Travel is a beautiful thing. Journeys to unfamiliar places can inspire new customs, alter previously held perceptions, encourage big ideas, and evoke a newfound appreciation for things long underappreciated.
And the benefits of travel aren’t exclusive to the traveler. Tourism has become one of the main income sources for many developing countries, representing a key driver of socio-economic progress.
But too often tourism remains restricted to a small selection of hotspots. Too many Instagram accounts are displaying travel photos that differ only in their levels of brightness and saturation.
This type of trendy trip planning is having an unfortunate impact on these popular destinations. Constant crowds are eroding natural landscapes and overusing scarce resources. Tourists are being lured into areas where they are disturbing cultural customs and unintentionally exploiting local communities and wildlife.
In the age of mass tourism, travel has lost a bit of its beauty.
It’s time to give travel a makeover. This year, take the road less traveled. Challenge yourself to visit destinations undiscovered by your friends, and take the time to research how you can mitigate your negative impact on local landscapes and communities.
For a bit of inspiration, check out this list of destinations that could make great alternatives to those currently teeming with tourists (and their iPhones).
Instead of Thailand, go to the Philippines.
With beautiful islands, drool-worthy food, grand temples, Full Moon parties, and lush jungles, Thailand can seem like the perfect travel destination. It’s why Bangkok, Chiang Mai, and Phuket make it on the itineraries of many first-time travelers.
These days, too many travelers are getting caught in Thailand’s tourist traps (e.g., monkey islands, zoos filled with mistreated elephants and sedated tigers) and are missing out on the real cultural experience.
Take a break from Thailand, and plan a trip to the equally enticing Philippines instead.
Instead of the Galapagos Islands in Ecuador, go to the Pantanal swamp in Brazil.
It’s every science geek’s dream to see the species that inspired Darwin’s theory of evolution. It could also be argued that there’s no better place than the Galapagos to gaze at unique wildlife standing inches away from your face.
However, the region’s unique ecosystems may not be able to survive the pressure of mass tourism. And the annual influx of money from tourism isn't being fairly distributed among local residents who struggle with poverty.
If you want to see wildlife, visit the Pantanal swamp in Brazil, one of the world’s largest wetlands. If you’re lucky, you may even spot a jaguar!
Check out GLOBALCITIZEN.ORG for more tips!

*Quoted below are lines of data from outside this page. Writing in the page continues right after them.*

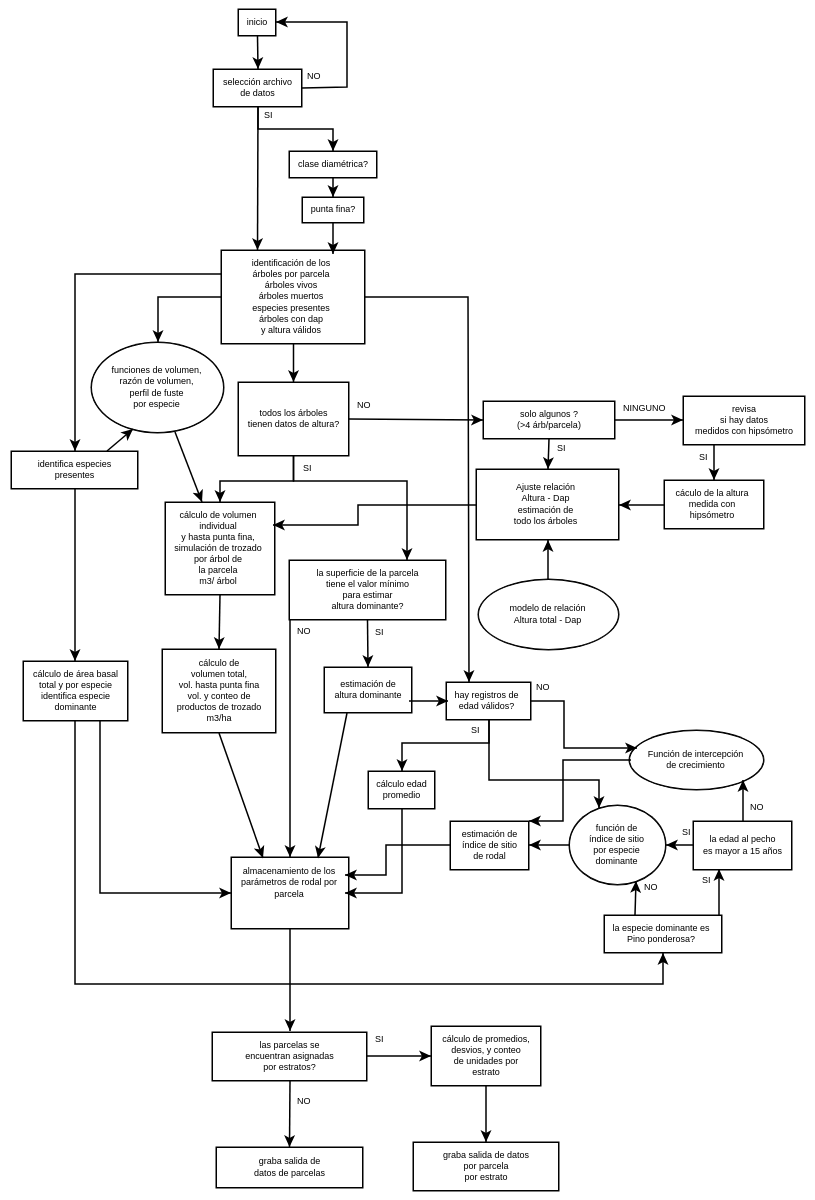
<!DOCTYPE html>
<html lang="es">
<head>
<meta charset="utf-8">
<title>Diagrama de flujo: inventario de parcelas</title>
<style>
:root { --ink: #000; --paper: #fff; }
* { box-sizing: border-box; margin: 0; }
html, body { width: 815px; height: 1200px; overflow: hidden; background: var(--paper); }
.flowchart {
  position: relative; width: 815px; height: 1200px; overflow: hidden;
  color: var(--ink); font: 9px/11.1px "Liberation Sans", Arial, sans-serif;
}
.connectors { position: absolute; left: 0; top: 0; }
.connectors path { fill: none; stroke: var(--ink); stroke-width: 1.5; marker-end: url(#arrow); }
.connectors .arrowhead { fill: var(--ink); stroke: none; marker-end: none; }
.node {
  position: absolute; left: var(--x); top: var(--y); width: var(--w); height: var(--h);
  display: flex; align-items: center; justify-content: center;
  text-align: center; white-space: nowrap;
  background: var(--paper); border: 1px solid var(--ink); box-shadow: 0 0 0 .5px var(--ink);
}
.function { border-radius: 50%; padding-right: 2px; }
.shift { padding-right: 4px; }
.storage { padding: 0 2px 20px 0; }
.label { position: absolute; left: var(--x); top: var(--y); white-space: nowrap; transform: translateY(-50%); }
</style>
</head>
<body>
<main class="flowchart">

  <div class="node" style="--x:238px;--y:9px;--w:38px;--h:27px">inicio</div>
  <div class="node" style="--x:213px;--y:69px;--w:89px;--h:38px">selección archivo<br>de datos</div>
  <div class="node" style="--x:289px;--y:151px;--w:88px;--h:27px">clase diamétrica?</div>
  <div class="node" style="--x:302px;--y:197px;--w:62px;--h:26px">punta fina?</div>
  <div class="node shift" style="--x:221px;--y:250px;--w:144px;--h:94px">identificación de los<br>árboles por parcela<br>árboles vivos<br>árboles muertos<br>especies presentes<br>árboles con dap<br>y altura válidos</div>

  <div class="node function" style="--x:91px;--y:342px;--w:133px;--h:91px">funciones de volumen,<br>razón de volumen,<br>perfil de fuste<br>por especie</div>
  <div class="node" style="--x:11px;--y:451px;--w:127px;--h:38px">identifica especies<br>presentes</div>
  <div class="node" style="--x:238px;--y:382px;--w:111px;--h:74px">todos los árboles<br>tienen datos de altura?</div>
  <div class="node" style="--x:483px;--y:401px;--w:132px;--h:38px">solo algunos ?<br>(&gt;4 árb/parcela)</div>
  <div class="node" style="--x:683px;--y:396px;--w:122px;--h:49px">revisa<br>si hay datos<br>medidos con hipsómetro</div>
  <div class="node shift" style="--x:664px;--y:480px;--w:100px;--h:49px">cáculo de la altura<br>medida con<br>hipsómetro</div>
  <div class="node shift" style="--x:476px;--y:469px;--w:143px;--h:71px">Ajuste relación<br>Altura - Dap<br>estimación de<br>todo los árboles</div>
  <div class="node function" style="--x:478px;--y:579px;--w:141px;--h:71px">modelo de relación<br>Altura total - Dap</div>

  <div class="node shift" style="--x:165px;--y:502px;--w:110px;--h:93px">cálculo de volumen<br>individual<br>y hasta punta fina,<br>simulación de trozado<br>por árbol de<br>la parcela<br>m3/ árbol</div>
  <div class="node" style="--x:162px;--y:649px;--w:114px;--h:84px">cálculo de<br>volumen total,<br>vol. hasta punta fina<br>vol. y conteo de<br>productos de trozado<br>m3/ha</div>
  <div class="node" style="--x:289px;--y:560px;--w:157px;--h:60px">la superficie de la parcela<br>tiene el valor mínimo<br>para estimar<br>altura dominante?</div>
  <div class="node" style="--x:324px;--y:667px;--w:88px;--h:46px">estimación de<br>altura dominante</div>
  <div class="node" style="--x:23px;--y:661px;--w:105px;--h:60px">cálculo de área basal<br>total y por especie<br>identifica especie<br>dominante</div>

  <div class="node shift" style="--x:446px;--y:682px;--w:85px;--h:38px">hay registros de<br>edad válidos?</div>
  <div class="node" style="--x:368px;--y:771px;--w:67px;--h:38px">cálculo edad<br>promedio</div>
  <div class="node" style="--x:450px;--y:821px;--w:79px;--h:49px">estimación de<br>índice de sitio<br>de rodal</div>
  <div class="node function" style="--x:629px;--y:730px;--w:135px;--h:60px">Función de intercepción<br>de crecimiento</div>
  <div class="node function" style="--x:569px;--y:805px;--w:97px;--h:80px">función de<br>índice de sitio<br>por especie<br>dominante</div>
  <div class="node" style="--x:693px;--y:821px;--w:99px;--h:49px">la edad al pecho<br>es mayor a 15 años</div>
  <div class="node shift" style="--x:604px;--y:915px;--w:118px;--h:38px">la especie dominante es<br>Pino ponderosa?</div>

  <div class="node storage" style="--x:231px;--y:857px;--w:118px;--h:72px">almacenamiento de los<br>parámetros de rodal por<br>parcela</div>
  <div class="node" style="--x:212px;--y:1032px;--w:155px;--h:49px">las parcelas se<br>encuentran asignadas<br>por estratos?</div>
  <div class="node" style="--x:431px;--y:1026px;--w:110px;--h:60px">cálculo de promedios,<br>desvios, y conteo<br>de unidades por<br>estrato</div>
  <div class="node" style="--x:216px;--y:1147px;--w:147px;--h:41px">graba salida de<br>datos de parcelas</div>
  <div class="node" style="--x:413px;--y:1142px;--w:146px;--h:49px">graba salida de datos<br>por parcela<br>por estrato</div>

  <svg class="connectors" width="815" height="1200" viewBox="0 0 815 1200" aria-hidden="true">
    <defs>
      <marker id="arrow" markerUnits="userSpaceOnUse" markerWidth="14" markerHeight="14" refX="12" refY="6" orient="auto">
        <path class="arrowhead" d="M12 6L0 0.5L3 6L0 11.5Z"/>
      </marker>
    </defs>
    <!-- Inicio y selección -->
    <path d="M257.5 36L258 69"/>
    <path d="M302 88L347 87V22H276"/>
    <path d="M258 107L257.5 250"/>
    <path d="M258 107V129H333V151"/>
    <path d="M333 178V197"/>
    <path d="M333 223V254"/>
    <!-- Identificación -->
    <path d="M221 274H75V451"/>
    <path d="M221 297H158V342"/>
    <path d="M365 297H468L469 682"/>
    <path d="M293.5 344V382"/>
    <path d="M107 451L133 429"/>
    <path d="M175 432L202 502"/>
    <path d="M75 489V661"/>
    <!-- Alturas -->
    <path d="M349 419L483 420"/>
    <path d="M293.5 456V481H220V502"/>
    <path d="M293.5 456V481H407V560"/>
    <path d="M615 420H683"/>
    <path d="M549 439L548 469"/>
    <path d="M714 445V480"/>
    <path d="M664 505H619"/>
    <path d="M548 579V540"/>
    <path d="M476 505H358V525H273"/>
    <!-- Volumen y altura dominante -->
    <path d="M220 595L219 649"/>
    <path d="M219 733L263 858"/>
    <path d="M290 620V857"/>
    <path d="M367.5 620L368 667"/>
    <path d="M347 713L318 858"/>
    <path d="M409 701H448"/>
    <!-- Edad e índice de sitio -->
    <path d="M489 720V743H402V771"/>
    <path d="M489 720V780H599V808"/>
    <path d="M531 701H564V748H637"/>
    <path d="M631 760H563V821H529"/>
    <path d="M569 845H529"/>
    <path d="M693 845H666"/>
    <path d="M743 821V780"/>
    <path d="M719 915V869"/>
    <path d="M635 915L636 881"/>
    <path d="M450 845H386V875H345"/>
    <path d="M402 809V893H345"/>
    <!-- Área basal -->
    <path d="M100 721V893H231"/>
    <path d="M75 721V984H663V953"/>
    <!-- Salidas -->
    <path d="M290 929V1031"/>
    <path d="M367 1056H431"/>
    <path d="M290 1081L289.5 1147"/>
    <path d="M486 1086V1142"/>
  </svg>

  <span class="label" style="--x:307px;--y:77px">NO</span>
  <span class="label" style="--x:264px;--y:116px">SI</span>
  <span class="label" style="--x:357px;--y:406px">NO</span>
  <span class="label" style="--x:303px;--y:469px">SI</span>
  <span class="label" style="--x:623px;--y:409px">NINGUNO</span>
  <span class="label" style="--x:557px;--y:449px">SI</span>
  <span class="label" style="--x:699px;--y:458px">SI</span>
  <span class="label" style="--x:297px;--y:632px">NO</span>
  <span class="label" style="--x:375px;--y:633px">SI</span>
  <span class="label" style="--x:536px;--y:688px">NO</span>
  <span class="label" style="--x:471px;--y:731px">SI</span>
  <span class="label" style="--x:750px;--y:808px">NO</span>
  <span class="label" style="--x:682px;--y:833px">SI</span>
  <span class="label" style="--x:702px;--y:881px">SI</span>
  <span class="label" style="--x:644px;--y:888px">NO</span>
  <span class="label" style="--x:375px;--y:1040px">SI</span>
  <span class="label" style="--x:297px;--y:1102px">NO</span>
</main>
</body>
</html>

Caryn Carver is an Audio-Visual Content Creator for Global Citizen. Prior to working at Global Citizen, she worked for a nonprofit consulting firm where she learned a lot about what is and isn't working to help eradicate poverty. She then spent a year living and working in South America where she developed a deeper passion for global issues, especially human rights. Caryn also loves to sing about what she is doing, search for the best cheap eats, and daydream about the next place she will visit.